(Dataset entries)

※

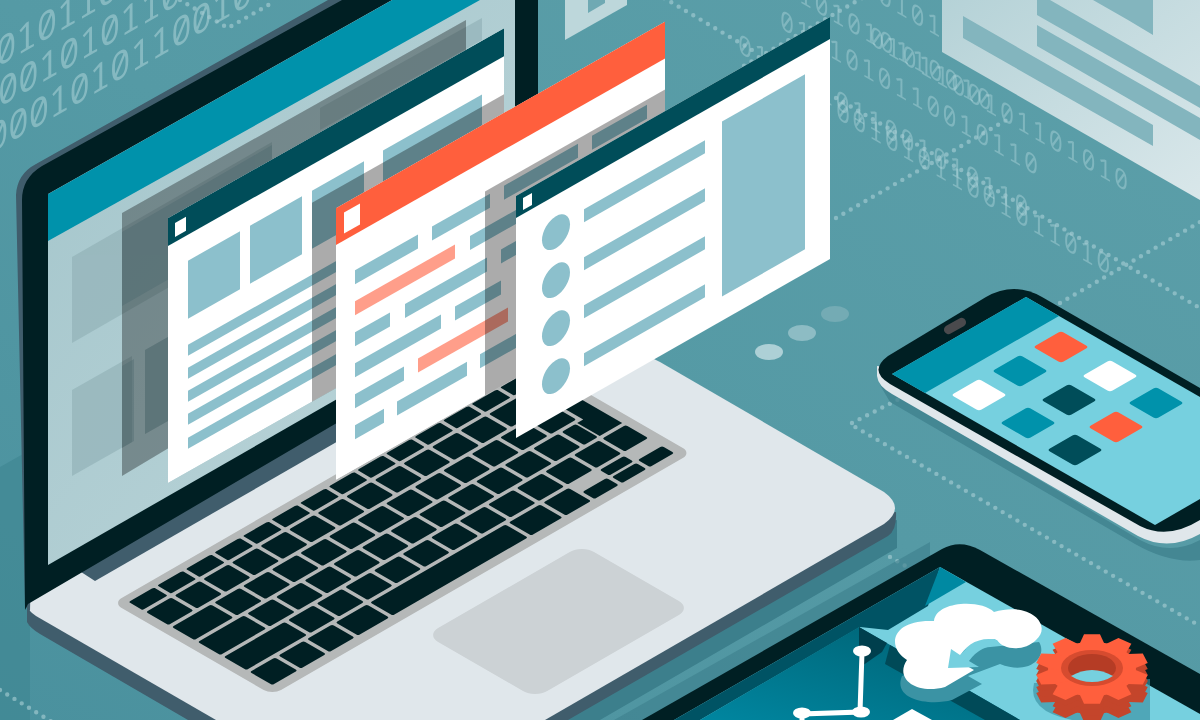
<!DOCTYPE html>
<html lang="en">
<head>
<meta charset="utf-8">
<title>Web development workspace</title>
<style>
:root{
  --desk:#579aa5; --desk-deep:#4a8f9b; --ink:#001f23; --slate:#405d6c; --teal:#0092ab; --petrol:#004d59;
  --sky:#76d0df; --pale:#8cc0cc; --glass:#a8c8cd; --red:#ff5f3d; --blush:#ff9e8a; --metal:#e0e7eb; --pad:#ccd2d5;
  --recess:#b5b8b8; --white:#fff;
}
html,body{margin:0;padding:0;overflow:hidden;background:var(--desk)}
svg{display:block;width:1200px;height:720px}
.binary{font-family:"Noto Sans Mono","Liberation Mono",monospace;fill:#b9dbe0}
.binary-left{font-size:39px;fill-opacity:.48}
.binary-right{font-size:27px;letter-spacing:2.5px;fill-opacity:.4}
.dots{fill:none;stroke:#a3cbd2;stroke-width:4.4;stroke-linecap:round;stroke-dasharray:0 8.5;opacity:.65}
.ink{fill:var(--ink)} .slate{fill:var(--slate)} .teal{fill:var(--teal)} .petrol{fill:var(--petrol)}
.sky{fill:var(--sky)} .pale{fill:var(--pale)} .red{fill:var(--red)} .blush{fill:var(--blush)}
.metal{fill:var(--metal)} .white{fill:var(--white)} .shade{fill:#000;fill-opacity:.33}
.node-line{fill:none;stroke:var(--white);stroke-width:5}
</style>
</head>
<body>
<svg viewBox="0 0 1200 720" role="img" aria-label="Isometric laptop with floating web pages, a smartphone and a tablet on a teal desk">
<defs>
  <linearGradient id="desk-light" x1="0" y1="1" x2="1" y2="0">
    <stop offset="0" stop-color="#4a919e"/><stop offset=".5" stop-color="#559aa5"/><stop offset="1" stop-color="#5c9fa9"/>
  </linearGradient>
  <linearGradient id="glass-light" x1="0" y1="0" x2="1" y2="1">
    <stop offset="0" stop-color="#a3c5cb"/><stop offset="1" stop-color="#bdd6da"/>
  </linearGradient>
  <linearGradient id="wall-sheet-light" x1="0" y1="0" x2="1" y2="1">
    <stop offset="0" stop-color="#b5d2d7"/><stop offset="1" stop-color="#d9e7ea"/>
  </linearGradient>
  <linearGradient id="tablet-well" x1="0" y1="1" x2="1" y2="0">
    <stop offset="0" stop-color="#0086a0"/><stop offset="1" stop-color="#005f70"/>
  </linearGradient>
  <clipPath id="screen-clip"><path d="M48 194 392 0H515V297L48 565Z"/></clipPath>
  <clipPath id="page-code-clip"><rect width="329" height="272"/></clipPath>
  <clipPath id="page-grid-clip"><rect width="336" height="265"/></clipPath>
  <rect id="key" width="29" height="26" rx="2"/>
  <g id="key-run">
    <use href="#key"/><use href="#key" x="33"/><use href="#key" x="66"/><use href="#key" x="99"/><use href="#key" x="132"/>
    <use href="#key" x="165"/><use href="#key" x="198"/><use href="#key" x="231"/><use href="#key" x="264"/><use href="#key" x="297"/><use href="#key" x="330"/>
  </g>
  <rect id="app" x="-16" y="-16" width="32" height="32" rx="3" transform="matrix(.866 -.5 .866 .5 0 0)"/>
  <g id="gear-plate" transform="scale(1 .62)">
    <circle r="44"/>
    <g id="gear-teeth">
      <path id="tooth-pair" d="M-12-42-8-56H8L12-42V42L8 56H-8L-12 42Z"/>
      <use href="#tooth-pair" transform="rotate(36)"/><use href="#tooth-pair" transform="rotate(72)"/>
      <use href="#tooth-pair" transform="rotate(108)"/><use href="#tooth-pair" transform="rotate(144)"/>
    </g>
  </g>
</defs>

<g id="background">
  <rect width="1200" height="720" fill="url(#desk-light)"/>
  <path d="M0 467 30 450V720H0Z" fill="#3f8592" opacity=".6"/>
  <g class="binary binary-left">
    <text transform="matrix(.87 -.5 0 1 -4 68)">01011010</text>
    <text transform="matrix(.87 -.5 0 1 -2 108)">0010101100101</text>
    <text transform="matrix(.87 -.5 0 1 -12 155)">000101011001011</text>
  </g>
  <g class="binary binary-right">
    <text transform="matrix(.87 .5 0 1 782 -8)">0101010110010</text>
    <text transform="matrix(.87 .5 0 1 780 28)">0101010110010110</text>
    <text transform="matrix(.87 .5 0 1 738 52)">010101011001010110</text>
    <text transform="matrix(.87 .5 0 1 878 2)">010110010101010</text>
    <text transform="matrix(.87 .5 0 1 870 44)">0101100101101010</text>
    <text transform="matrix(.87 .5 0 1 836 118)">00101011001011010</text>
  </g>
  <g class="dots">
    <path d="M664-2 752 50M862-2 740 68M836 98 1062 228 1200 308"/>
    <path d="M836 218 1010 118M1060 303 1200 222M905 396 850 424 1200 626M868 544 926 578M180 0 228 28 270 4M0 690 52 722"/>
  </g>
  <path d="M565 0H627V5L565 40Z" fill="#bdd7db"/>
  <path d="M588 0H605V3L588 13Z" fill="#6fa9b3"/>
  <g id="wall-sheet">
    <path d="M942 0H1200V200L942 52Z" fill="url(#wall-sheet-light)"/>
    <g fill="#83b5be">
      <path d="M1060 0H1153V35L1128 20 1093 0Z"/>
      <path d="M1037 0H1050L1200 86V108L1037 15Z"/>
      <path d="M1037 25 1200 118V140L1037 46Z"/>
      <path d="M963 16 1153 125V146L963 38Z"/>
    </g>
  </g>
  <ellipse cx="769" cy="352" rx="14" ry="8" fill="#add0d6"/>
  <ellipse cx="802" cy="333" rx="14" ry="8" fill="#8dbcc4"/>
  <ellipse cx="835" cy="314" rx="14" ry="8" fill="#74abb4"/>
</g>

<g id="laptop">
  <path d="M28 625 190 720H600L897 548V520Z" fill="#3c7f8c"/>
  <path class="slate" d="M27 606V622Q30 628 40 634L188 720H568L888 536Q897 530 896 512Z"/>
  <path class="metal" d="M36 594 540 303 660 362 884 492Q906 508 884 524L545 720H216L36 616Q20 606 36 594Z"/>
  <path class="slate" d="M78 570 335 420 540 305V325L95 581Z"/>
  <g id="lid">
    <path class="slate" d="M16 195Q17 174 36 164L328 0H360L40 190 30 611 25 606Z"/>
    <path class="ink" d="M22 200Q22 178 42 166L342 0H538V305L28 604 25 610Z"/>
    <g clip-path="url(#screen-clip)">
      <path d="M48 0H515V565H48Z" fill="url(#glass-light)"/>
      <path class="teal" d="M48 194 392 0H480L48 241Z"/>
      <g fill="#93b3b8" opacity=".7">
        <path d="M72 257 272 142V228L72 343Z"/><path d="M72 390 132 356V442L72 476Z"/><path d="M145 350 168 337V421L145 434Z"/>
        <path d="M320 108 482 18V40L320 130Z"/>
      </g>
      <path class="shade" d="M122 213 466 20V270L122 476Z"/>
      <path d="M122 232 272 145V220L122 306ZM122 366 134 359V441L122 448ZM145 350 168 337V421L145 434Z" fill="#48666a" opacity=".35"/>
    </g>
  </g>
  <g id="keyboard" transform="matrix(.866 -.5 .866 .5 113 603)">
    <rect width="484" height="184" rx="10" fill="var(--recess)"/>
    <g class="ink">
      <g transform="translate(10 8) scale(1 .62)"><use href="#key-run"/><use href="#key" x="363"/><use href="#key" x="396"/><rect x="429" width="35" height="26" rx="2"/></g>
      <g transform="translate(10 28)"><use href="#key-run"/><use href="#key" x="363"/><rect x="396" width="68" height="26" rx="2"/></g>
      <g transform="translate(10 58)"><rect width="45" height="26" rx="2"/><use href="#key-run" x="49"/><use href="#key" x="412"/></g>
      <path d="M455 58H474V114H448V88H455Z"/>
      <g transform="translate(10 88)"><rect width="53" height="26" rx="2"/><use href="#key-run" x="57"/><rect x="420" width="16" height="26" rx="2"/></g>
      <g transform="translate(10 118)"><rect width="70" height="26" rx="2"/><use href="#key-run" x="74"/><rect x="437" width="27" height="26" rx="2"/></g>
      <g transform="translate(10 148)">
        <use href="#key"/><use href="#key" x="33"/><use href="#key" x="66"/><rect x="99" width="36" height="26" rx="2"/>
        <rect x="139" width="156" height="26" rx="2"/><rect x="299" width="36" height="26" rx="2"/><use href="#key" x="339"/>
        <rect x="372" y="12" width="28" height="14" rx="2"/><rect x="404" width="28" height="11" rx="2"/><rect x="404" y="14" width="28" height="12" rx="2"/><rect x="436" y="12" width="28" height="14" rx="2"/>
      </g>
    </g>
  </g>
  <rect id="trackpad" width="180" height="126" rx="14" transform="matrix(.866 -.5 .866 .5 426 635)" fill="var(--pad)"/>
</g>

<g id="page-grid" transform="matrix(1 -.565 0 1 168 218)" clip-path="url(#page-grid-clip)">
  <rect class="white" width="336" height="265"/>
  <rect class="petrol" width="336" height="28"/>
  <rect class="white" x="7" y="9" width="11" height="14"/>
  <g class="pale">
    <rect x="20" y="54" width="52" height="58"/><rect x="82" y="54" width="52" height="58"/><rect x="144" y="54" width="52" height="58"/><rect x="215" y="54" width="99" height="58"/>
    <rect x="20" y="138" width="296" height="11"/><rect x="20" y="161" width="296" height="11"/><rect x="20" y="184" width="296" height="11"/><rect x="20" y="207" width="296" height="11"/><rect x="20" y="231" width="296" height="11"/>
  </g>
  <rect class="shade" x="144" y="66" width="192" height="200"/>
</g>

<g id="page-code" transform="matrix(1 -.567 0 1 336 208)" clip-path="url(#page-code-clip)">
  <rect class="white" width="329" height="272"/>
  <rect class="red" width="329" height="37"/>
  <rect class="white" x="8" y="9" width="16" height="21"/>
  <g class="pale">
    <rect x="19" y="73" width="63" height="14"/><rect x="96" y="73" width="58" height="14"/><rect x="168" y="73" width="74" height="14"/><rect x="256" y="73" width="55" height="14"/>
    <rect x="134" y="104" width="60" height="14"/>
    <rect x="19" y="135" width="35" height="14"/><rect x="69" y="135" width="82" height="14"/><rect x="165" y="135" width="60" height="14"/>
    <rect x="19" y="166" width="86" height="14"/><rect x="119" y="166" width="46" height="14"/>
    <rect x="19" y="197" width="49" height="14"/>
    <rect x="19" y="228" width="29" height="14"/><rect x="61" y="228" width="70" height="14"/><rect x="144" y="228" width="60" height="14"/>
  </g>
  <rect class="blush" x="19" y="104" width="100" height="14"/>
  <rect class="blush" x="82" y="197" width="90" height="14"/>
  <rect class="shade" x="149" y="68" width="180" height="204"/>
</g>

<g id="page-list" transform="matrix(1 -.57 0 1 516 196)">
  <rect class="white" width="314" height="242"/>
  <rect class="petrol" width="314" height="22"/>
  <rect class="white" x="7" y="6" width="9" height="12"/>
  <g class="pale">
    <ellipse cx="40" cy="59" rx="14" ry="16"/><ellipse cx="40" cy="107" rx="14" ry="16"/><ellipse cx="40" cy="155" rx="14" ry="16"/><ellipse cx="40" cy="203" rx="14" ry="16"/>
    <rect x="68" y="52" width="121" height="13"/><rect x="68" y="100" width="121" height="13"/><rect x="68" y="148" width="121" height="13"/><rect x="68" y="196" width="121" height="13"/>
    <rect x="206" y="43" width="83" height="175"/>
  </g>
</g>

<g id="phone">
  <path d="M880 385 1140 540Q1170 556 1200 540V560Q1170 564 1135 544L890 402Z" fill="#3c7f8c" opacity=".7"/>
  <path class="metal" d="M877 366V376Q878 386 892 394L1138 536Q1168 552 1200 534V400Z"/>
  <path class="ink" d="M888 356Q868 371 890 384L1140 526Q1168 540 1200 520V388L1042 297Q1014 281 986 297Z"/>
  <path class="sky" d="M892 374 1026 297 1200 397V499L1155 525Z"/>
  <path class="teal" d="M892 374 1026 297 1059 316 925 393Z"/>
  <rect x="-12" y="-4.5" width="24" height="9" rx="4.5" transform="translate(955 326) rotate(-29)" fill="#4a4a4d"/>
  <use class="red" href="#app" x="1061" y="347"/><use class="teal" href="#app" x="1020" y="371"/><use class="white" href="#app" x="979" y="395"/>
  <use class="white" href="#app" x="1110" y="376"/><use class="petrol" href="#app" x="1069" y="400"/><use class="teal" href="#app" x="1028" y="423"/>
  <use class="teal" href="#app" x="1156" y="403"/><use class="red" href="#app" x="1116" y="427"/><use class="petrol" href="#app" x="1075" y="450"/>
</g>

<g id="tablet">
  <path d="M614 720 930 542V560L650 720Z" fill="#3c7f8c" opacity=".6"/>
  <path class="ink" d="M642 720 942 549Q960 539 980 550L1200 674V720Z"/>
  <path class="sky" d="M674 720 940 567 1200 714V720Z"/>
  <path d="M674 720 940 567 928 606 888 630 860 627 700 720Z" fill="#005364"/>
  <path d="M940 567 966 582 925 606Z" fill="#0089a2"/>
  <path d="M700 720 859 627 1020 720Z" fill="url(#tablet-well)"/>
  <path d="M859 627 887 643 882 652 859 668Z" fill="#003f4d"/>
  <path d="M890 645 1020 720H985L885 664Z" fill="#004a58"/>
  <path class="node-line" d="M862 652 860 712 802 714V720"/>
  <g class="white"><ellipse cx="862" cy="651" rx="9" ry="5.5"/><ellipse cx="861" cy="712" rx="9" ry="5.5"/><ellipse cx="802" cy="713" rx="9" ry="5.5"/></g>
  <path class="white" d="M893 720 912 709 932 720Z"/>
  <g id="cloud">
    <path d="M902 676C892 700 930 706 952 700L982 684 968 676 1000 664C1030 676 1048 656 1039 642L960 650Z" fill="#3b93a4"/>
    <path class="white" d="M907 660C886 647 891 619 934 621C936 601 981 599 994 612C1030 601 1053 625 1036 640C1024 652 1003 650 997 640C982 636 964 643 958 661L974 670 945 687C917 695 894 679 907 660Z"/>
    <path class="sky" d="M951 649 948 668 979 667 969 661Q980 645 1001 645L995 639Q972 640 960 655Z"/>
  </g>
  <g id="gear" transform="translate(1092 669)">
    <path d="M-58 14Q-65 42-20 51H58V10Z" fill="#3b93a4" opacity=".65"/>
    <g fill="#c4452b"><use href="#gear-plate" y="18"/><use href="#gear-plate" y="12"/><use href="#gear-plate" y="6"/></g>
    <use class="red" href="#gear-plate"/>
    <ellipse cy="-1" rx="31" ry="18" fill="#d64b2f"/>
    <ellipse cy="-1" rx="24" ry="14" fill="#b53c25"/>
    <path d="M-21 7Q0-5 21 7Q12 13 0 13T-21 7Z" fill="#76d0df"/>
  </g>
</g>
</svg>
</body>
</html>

※

▶ Exercise objective: Nothing but the lines from the start of the records through the line holding "--desk:#579aa5; --desk-deep:#4a8f9b; --ink:#001f23;" should be printed, exactly as written and with the pictures left out.

▶ Exercise result:
<!DOCTYPE html>
<html lang="en">
<head>
<meta charset="utf-8">
<title>Web development workspace</title>
<style>
:root{
  --desk:#579aa5; --desk-deep:#4a8f9b; --ink:#001f23; --slate:#405d6c; --teal:#0092ab; --petrol:#004d59;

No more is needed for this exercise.